▶ _Study material_:
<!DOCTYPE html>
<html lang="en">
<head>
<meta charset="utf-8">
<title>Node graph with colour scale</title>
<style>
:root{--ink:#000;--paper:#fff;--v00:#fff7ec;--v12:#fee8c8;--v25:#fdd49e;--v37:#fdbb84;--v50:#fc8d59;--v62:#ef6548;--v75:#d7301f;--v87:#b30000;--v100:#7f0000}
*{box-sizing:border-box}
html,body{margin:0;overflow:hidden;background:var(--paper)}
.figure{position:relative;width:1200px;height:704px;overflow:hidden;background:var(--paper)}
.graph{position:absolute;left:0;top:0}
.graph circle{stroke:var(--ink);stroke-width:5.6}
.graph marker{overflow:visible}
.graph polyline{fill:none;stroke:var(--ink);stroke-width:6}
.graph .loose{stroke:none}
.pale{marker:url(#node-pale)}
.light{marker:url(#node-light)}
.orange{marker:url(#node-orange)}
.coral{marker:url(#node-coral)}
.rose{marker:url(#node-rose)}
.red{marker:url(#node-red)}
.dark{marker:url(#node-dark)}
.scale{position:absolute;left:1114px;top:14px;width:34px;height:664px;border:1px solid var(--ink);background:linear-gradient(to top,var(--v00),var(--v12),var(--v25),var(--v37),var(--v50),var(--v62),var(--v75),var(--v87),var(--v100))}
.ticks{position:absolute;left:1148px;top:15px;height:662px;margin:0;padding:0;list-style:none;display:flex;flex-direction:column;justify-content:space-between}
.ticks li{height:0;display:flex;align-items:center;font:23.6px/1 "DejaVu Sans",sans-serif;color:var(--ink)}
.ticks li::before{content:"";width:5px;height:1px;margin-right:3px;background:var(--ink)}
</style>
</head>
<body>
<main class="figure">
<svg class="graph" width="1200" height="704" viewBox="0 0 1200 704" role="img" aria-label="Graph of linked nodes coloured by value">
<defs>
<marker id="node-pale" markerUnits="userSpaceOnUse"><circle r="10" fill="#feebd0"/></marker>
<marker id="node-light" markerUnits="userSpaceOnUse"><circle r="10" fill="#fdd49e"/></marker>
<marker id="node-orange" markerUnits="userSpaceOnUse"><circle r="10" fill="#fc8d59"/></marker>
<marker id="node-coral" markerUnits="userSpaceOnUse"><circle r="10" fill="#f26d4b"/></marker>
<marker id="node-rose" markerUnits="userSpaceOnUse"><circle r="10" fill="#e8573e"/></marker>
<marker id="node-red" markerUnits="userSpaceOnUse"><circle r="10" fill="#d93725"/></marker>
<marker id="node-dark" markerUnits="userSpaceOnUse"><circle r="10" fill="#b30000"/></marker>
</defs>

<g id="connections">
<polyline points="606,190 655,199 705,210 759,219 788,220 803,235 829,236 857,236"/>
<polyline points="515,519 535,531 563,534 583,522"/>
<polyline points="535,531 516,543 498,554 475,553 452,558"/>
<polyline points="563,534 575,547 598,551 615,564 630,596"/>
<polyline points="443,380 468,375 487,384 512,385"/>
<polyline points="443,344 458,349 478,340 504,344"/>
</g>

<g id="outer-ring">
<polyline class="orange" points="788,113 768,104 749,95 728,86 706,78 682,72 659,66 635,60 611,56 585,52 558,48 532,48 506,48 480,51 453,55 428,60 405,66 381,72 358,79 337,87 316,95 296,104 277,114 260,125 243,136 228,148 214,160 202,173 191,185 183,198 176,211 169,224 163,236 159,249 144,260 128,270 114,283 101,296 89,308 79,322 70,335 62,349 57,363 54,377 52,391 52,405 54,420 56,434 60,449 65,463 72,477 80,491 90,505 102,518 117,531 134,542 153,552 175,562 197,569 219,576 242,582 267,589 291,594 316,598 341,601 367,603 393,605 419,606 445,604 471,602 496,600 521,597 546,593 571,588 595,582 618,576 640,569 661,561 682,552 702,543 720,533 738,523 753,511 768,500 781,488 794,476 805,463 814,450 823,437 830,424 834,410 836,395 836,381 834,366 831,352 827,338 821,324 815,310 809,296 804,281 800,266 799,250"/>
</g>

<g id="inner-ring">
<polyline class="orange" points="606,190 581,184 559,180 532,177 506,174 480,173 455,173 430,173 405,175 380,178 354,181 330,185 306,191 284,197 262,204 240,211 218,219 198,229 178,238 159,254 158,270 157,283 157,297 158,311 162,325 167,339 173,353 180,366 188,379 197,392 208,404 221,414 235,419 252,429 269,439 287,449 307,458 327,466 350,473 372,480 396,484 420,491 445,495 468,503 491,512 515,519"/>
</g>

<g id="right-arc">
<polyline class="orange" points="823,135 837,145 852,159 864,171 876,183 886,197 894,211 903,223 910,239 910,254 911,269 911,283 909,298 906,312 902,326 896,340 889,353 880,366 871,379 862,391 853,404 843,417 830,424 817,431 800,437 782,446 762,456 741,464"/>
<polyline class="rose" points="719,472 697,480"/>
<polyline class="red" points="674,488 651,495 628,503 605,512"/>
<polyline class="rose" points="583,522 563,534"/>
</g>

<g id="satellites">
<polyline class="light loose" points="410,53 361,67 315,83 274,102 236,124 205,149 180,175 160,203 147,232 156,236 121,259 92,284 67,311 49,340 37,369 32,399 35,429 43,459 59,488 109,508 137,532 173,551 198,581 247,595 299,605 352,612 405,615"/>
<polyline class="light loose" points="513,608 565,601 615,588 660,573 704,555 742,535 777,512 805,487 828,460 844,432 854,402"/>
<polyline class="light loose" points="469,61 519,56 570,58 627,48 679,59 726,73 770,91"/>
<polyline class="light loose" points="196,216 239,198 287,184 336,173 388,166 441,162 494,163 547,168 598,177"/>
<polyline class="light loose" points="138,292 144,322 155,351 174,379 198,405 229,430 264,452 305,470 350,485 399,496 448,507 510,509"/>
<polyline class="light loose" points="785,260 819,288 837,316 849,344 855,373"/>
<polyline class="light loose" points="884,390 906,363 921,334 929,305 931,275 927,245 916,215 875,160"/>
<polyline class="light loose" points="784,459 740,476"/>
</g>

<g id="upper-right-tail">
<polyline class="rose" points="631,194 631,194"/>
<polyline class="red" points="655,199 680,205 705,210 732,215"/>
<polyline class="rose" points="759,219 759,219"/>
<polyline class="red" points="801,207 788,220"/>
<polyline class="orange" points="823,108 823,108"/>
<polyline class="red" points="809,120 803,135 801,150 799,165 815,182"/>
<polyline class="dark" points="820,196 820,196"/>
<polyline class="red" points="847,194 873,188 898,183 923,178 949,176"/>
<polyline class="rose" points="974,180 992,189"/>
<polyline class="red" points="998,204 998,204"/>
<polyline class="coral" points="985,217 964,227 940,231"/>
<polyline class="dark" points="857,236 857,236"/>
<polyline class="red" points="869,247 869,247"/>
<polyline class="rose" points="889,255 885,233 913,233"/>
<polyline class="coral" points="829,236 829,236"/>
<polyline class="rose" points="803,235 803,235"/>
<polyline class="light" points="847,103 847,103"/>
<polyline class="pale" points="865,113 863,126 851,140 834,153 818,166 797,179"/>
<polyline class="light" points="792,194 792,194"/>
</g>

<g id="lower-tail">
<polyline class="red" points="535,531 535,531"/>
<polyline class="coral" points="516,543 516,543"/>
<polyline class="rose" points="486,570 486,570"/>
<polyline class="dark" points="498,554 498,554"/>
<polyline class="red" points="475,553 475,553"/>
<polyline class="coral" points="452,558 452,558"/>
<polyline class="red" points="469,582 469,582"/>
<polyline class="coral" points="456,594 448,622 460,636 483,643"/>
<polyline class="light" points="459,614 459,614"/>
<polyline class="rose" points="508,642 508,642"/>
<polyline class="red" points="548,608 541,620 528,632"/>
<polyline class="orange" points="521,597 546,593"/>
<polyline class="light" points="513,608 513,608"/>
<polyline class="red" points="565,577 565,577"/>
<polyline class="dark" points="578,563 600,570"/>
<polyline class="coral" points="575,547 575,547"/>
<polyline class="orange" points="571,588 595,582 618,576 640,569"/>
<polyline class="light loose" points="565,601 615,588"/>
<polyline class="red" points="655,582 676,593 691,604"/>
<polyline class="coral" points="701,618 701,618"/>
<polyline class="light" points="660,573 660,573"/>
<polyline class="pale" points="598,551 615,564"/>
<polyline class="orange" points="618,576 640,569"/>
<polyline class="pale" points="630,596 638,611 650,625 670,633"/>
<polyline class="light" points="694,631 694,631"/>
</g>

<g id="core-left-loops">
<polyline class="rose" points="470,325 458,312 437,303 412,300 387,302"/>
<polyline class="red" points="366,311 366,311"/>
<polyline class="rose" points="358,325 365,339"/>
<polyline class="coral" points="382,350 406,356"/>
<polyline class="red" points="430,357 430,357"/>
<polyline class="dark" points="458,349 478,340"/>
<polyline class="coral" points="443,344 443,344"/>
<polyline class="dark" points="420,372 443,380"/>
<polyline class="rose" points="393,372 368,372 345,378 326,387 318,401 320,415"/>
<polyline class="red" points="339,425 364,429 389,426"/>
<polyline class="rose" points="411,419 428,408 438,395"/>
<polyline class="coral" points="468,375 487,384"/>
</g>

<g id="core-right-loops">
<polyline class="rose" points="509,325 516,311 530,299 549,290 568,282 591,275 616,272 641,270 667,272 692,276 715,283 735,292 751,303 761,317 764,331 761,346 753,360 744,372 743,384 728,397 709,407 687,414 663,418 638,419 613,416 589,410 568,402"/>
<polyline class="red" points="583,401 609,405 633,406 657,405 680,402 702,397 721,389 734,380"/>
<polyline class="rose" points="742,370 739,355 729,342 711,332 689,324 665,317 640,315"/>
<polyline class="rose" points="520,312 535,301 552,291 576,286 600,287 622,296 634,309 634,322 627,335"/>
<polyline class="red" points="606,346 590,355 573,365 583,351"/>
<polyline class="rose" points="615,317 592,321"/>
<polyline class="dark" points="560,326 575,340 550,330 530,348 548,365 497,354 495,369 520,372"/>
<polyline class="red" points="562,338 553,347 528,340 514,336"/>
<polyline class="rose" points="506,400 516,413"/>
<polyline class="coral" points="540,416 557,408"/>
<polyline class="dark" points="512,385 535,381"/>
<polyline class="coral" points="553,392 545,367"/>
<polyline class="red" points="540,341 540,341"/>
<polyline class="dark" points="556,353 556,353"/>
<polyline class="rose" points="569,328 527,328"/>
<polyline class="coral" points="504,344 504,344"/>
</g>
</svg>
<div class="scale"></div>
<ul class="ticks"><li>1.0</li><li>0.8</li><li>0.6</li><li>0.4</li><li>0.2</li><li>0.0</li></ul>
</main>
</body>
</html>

▶ _Problem_: Among the lines above, find the ones containing "content" and copy them.

▶ _Output_:
.ticks{position:absolute;left:1148px;top:15px;height:662px;margin:0;padding:0;list-style:none;display:flex;flex-direction:column;justify-content:space-between}
.ticks li::before{content:"";width:5px;height:1px;margin-right:3px;background:var(--ink)}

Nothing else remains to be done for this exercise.